▶ **Exercise**:
Only the lines from the one containing "314C170 330 158" through the one containing "292L212 295M238 354L240" should be printed, exactly as they appear below, with both ends included.

▶ **Saved entries**:
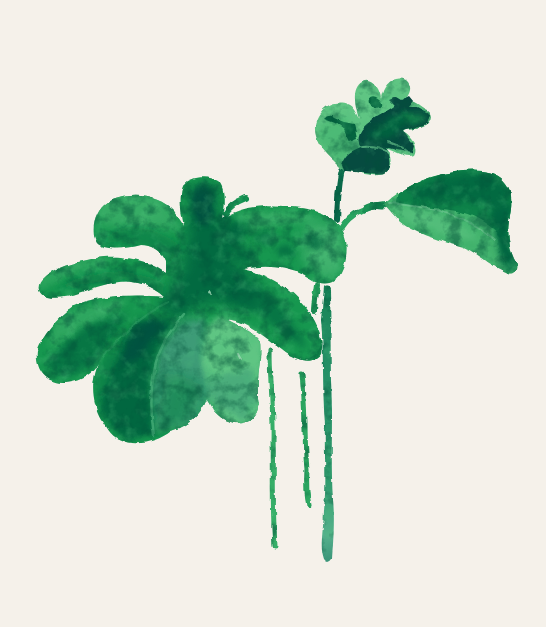
<!DOCTYPE html>
<html lang="en">
<head>
<meta charset="utf-8">
<title>Green plant study</title>
<style>
:root {
  --paper: #f5f1ea;
  --mint: #5fc583;
  --light: #42b36d;
  --leaf: #16974f;
  --mid: #0d8249;
  --deep: #04653f;
  --ink: #064b40;
  --teal: #3c9b77;
}
html, body { margin: 0; overflow: hidden; background: var(--paper); }
.plant { display: block; width: 546px; height: 627px; background: var(--paper); }
.mint { fill: var(--mint); }
.light { fill: var(--light); }
.leaf { fill: var(--leaf); }
.mid { fill: var(--mid); }
.deep { fill: var(--deep); }
.ink { fill: var(--ink); }
.teal { fill: var(--teal); }
.stroke { fill: none; stroke-linecap: round; stroke-linejoin: round; }
.soft { filter: url(#bleed); }
.softer { filter: url(#wide-bleed); }
</style>
</head>
<body>
<svg class="plant" viewBox="0 0 546 627" role="img" aria-label="Watercolour of a green plant with broad lobed leaves and thin stems">
  <defs>
    <filter id="watercolour" filterUnits="userSpaceOnUse" x="0" y="0" width="546" height="627" color-interpolation-filters="sRGB">
      <feTurbulence type="fractalNoise" baseFrequency=".09" numOctaves="2" seed="4" result="ripple"/>
      <feDisplacementMap in="SourceGraphic" in2="ripple" scale="5" xChannelSelector="R" yChannelSelector="G" result="wash"/>
      <feTurbulence type="fractalNoise" baseFrequency=".065" numOctaves="4" seed="11" result="grain"/>
      <feColorMatrix in="grain" type="matrix" values="0 0 0 0 0  0 0 0 0 .31  0 0 0 0 .22  3.2 0 0 0 -1.45" result="pools"/>
      <feComposite in="pools" in2="wash" operator="in" result="darkPools"/>
      <feColorMatrix in="grain" type="matrix" values="0 0 0 0 .3  0 0 0 0 .75  0 0 0 0 .48  0 2.4 0 0 -1.2" result="blooms"/>
      <feComposite in="blooms" in2="wash" operator="in" result="lightBlooms"/>
      <feComponentTransfer in="darkPools" result="darkSoft"><feFuncA type="linear" slope=".5"/></feComponentTransfer>
      <feComponentTransfer in="lightBlooms" result="lightSoft"><feFuncA type="linear" slope=".4"/></feComponentTransfer>
      <feMerge>
        <feMergeNode in="wash"/>
        <feMergeNode in="lightSoft"/>
        <feMergeNode in="darkSoft"/>
      </feMerge>
    </filter>
    <filter id="bleed" x="-30%" y="-30%" width="160%" height="160%"><feGaussianBlur stdDeviation="3"/></filter>
    <filter id="wide-bleed" x="-40%" y="-40%" width="180%" height="180%"><feGaussianBlur stdDeviation="7"/></filter>

    <path id="big-leaf-shape" d="M184 226C180 208 179 194 184 185C190 176 209 175 218 181C226 188 224 205 222 219C236 209 258 204 282 207C304 206 331 212 341 228C349 239 348 260 341 273C334 286 322 285 312 280C292 267 267 264 243 269C266 274 290 287 304 305C317 322 325 342 321 354C314 365 299 361 286 353C267 339 250 322 226 319C240 326 253 332 260 342C262 360 256 378 258 400C261 418 244 427 231 422C218 418 211 406 207 399C201 414 190 425 171 431C158 442 134 447 121 440C109 436 106 424 101 419C91 402 90 378 101 358C95 374 79 383 62 383C45 382 35 369 37 351C43 335 56 319 74 306C96 295 133 294 164 297C147 281 125 278 104 285C84 290 65 301 47 297C37 294 36 284 44 278C55 267 80 260 104 257C132 255 154 264 165 273C170 259 157 245 141 245C126 249 105 251 97 243C90 232 94 211 108 202C131 191 159 195 174 211Z"/>
    <path id="side-leaf-shape" d="M384 204C402 189 424 176 450 173C471 169 494 169 504 181C513 190 512 205 510 215C506 231 509 252 517 264C519 272 512 276 506 272C488 265 477 251 459 246C438 240 411 232 399 221Z"/>
    <path id="bud-shape" d="M340 167C331 157 316 147 315 130C314 111 333 98 347 104C353 106 356 113 359 119C354 104 352 88 362 82C372 77 380 88 381 99C383 84 394 75 406 80C414 87 409 96 403 102C415 98 419 107 427 110C433 114 432 122 425 126C416 131 405 128 403 132C413 138 418 148 414 155C406 159 397 151 387 149C394 157 393 168 384 174C372 178 355 170 344 171Z"/>
    <clipPath id="big-leaf-clip"><use href="#big-leaf-shape"/></clipPath>
    <clipPath id="side-leaf-clip"><use href="#side-leaf-shape"/></clipPath>
    <clipPath id="bud-clip"><use href="#bud-shape"/></clipPath>
    <linearGradient id="main-stem-wash" gradientUnits="userSpaceOnUse" x1="0" y1="285" x2="0" y2="562">
      <stop offset="0" stop-color="#188457"/>
      <stop offset=".35" stop-color="#279168"/>
      <stop offset=".7" stop-color="#2f9a6c"/>
      <stop offset=".9" stop-color="#55b08c"/>
      <stop offset="1" stop-color="#399478"/>
    </linearGradient>
  </defs>

  <g id="stems" filter="url(#watercolour)">
    <path class="stroke" stroke="#35ad67" stroke-width="5" d="M270 350C270 382 274 415 273 440C274 469 272 505 275 546"/>
    <path class="stroke" stroke="#2aa45f" stroke-width="5" d="M302 375C306 405 304 440 307 470C306 486 307 497 309 505"/>
    <path class="stroke" stroke="#24a15a" stroke-width="6" d="M317 285C316 294 314 302 314 311"/>
    <path fill="url(#main-stem-wash)" d="M324 287Q328 283 330 290C331 330 330 370 332 410C332 440 331 470 333 500C335 520 333 545 332 559Q328 565 324 559C319 545 324 528 324 510C327 480 324 450 325 425C322 385 324 350 321 320Z"/>
  </g>

  <g id="big-leaf" filter="url(#watercolour)">
    <path class="stroke" stroke="#149150" stroke-width="6" d="M225 214C230 205 238 201 246 198"/>
    <use class="leaf" href="#big-leaf-shape"/>
    <g clip-path="url(#big-leaf-clip)">
      <path class="light softer" opacity=".75" d="M86 190H160L182 222L160 231L100 225Z"/>
      <path class="mid soft" opacity=".8" d="M102 241C122 222 151 222 183 248L168 266L145 245Z"/>
      <path class="light soft" opacity=".5" d="M38 292C64 276 96 262 128 260L90 256L38 274Z"/>
      <path class="mid soft" d="M55 290C84 271 120 265 163 282V296L120 278Z"/>
      <path class="light soft" opacity=".55" d="M54 322C78 305 103 299 130 299L116 310L68 337L47 350Z"/>
      <path class="deep soft" opacity=".65" d="M45 365C62 339 93 318 128 313L98 362L66 378Z"/>
      <path class="deep softer" opacity=".9" d="M192 186H216L220 222C250 212 246 238 232 262C255 278 268 292 252 307L205 301L176 325L160 306L184 266Z"/>
      <ellipse class="ink soft" opacity=".8" cx="203" cy="204" rx="11" ry="20"/>
      <path class="mint softer" opacity=".6" d="M306 218L344 231L344 270L327 281L304 261Z"/>
      <path class="light soft" opacity=".6" d="M240 214C275 207 302 210 325 219L290 224L250 230Z"/>
      <g class="deep soft" opacity=".75">
        <ellipse cx="237" cy="232" rx="12" ry="8" transform="rotate(-35 237 232)"/>
        <ellipse cx="265" cy="238" rx="10" ry="7"/>
        <ellipse cx="286" cy="251" rx="9" ry="6"/>
        <ellipse cx="315" cy="242" rx="10" ry="7" transform="rotate(25 315 242)"/>
        <ellipse cx="245" cy="256" rx="11" ry="7"/>
      </g>
      <path class="deep soft" opacity=".65" d="M229 283C258 277 286 303 307 347L287 340C266 316 249 307 226 304Z"/>
      <path class="mint soft" d="M204 328L223 316L264 335L262 422L228 426L207 400L194 374Z"/>
      <path class="teal soft" opacity=".6" d="M207 378L251 368L259 400L244 420L213 403Z"/>
      <path class="teal soft" d="M178 323L205 318L201 358L211 392L194 424L154 432L151 390L160 350Z"/>
      <path class="mid softer" opacity=".6" d="M166 370L205 385L190 425L151 438Z"/>
      <path class="deep soft" opacity=".95" d="M139 319L177 320L156 352L150 391L153 434L124 442L100 411L98 367Z"/>
      <path class="ink soft" opacity=".7" d="M132 330L158 317L165 327L139 358L120 367Z"/>
      <path class="leaf soft" opacity=".6" d="M96 360L125 324L119 350L106 390L98 400Z"/>
      <path class="stroke" stroke="#45ac77" stroke-width="2.5" opacity=".8" d="M184 314C170 330 158 348 154 372C150 394 151 416 154 436"/>
      <path class="stroke" stroke="#39a96c" stroke-width="2" opacity=".45" d="M169 302C145 314 121 333 103 358"/>
      <path class="stroke" stroke="#ade0be" stroke-width="2" opacity=".8" d="M210 292L212 295M238 354L240 358"/>
      <path class="stroke" stroke="#087443" stroke-width="2" opacity=".45" d="M284 352C303 368 317 358 322 345"/>
    </g>
  </g>

  <g id="side-leaf" filter="url(#watercolour)">
    <path class="stroke" stroke="#28a561" stroke-width="6" d="M342 227C350 214 363 207 386 204"/>
    <path class="stroke" stroke="#148b50" stroke-width="7" d="M365 209Q373 204 382 206"/>
    <use class="light" href="#side-leaf-shape"/>
    <g clip-path="url(#side-leaf-clip)">
      <path class="mid" d="M398 193C425 172 491 160 510 182L513 220L512 249C497 229 480 217 461 212C437 207 414 207 396 202Z"/>
      <path class="deep soft" opacity=".8" d="M414 190C446 171 492 167 508 188L510 212L490 207C462 196 438 203 414 199Z"/>
      <path class="mint soft" opacity=".6" d="M390 204C420 208 454 216 481 240L454 238L404 221Z"/>
      <path class="deep soft" d="M491 207L512 206L507 237L520 266L507 274L498 250Z"/>
      <path class="stroke" stroke="#80cda0" stroke-width="2" opacity=".5" d="M389 203C425 207 463 211 494 239"/>
    </g>
  </g>

  <g id="bud" filter="url(#watercolour)">
    <path class="stroke" stroke="#09694a" stroke-width="6" d="M342 170C338 185 338 203 337 219"/>
    <use class="mint" href="#bud-shape"/>
    <g clip-path="url(#bud-clip)">
      <path class="light soft" opacity=".65" d="M319 126L347 116L354 152L338 164L318 142Z"/>
      <path class="ink" d="M342 164C345 154 351 151 361 147C355 138 360 128 371 121C379 112 390 112 397 103L409 107L417 107L430 114L427 125L413 128L403 131L414 146L412 153L397 150L386 147C391 159 394 169 383 175L344 171Z"/>
      <path class="deep soft" opacity=".9" d="M365 137L391 116L412 116L405 126L387 140Z"/>
      <path class="leaf soft" opacity=".65" d="M400 113L426 113L423 124L407 125Z"/>
    </g>
    <path class="deep" d="M324 119Q329 113 334 118L344 122L354 124L357 139L349 142L344 130L335 123Z"/>
    <ellipse class="deep" cx="375" cy="103" rx="7" ry="5" transform="rotate(35 375 103)"/>
    <path class="ink" d="M389 100L396 97L401 100L409 96L413 101L407 108L396 107Z"/>
    <path class="stroke" stroke="#63bc87" stroke-width="2" opacity=".8" d="M362 147C374 146 383 149 389 153M387 142C394 143 399 145 407 152"/>
  </g>
</svg>
</body>
</html>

▶ **Exercise output**:
      <path class="stroke" stroke="#45ac77" stroke-width="2.5" opacity=".8" d="M184 314C170 330 158 348 154 372C150 394 151 416 154 436"/>
      <path class="stroke" stroke="#39a96c" stroke-width="2" opacity=".45" d="M169 302C145 314 121 333 103 358"/>
      <path class="stroke" stroke="#ade0be" stroke-width="2" opacity=".8" d="M210 292L212 295M238 354L240 358"/>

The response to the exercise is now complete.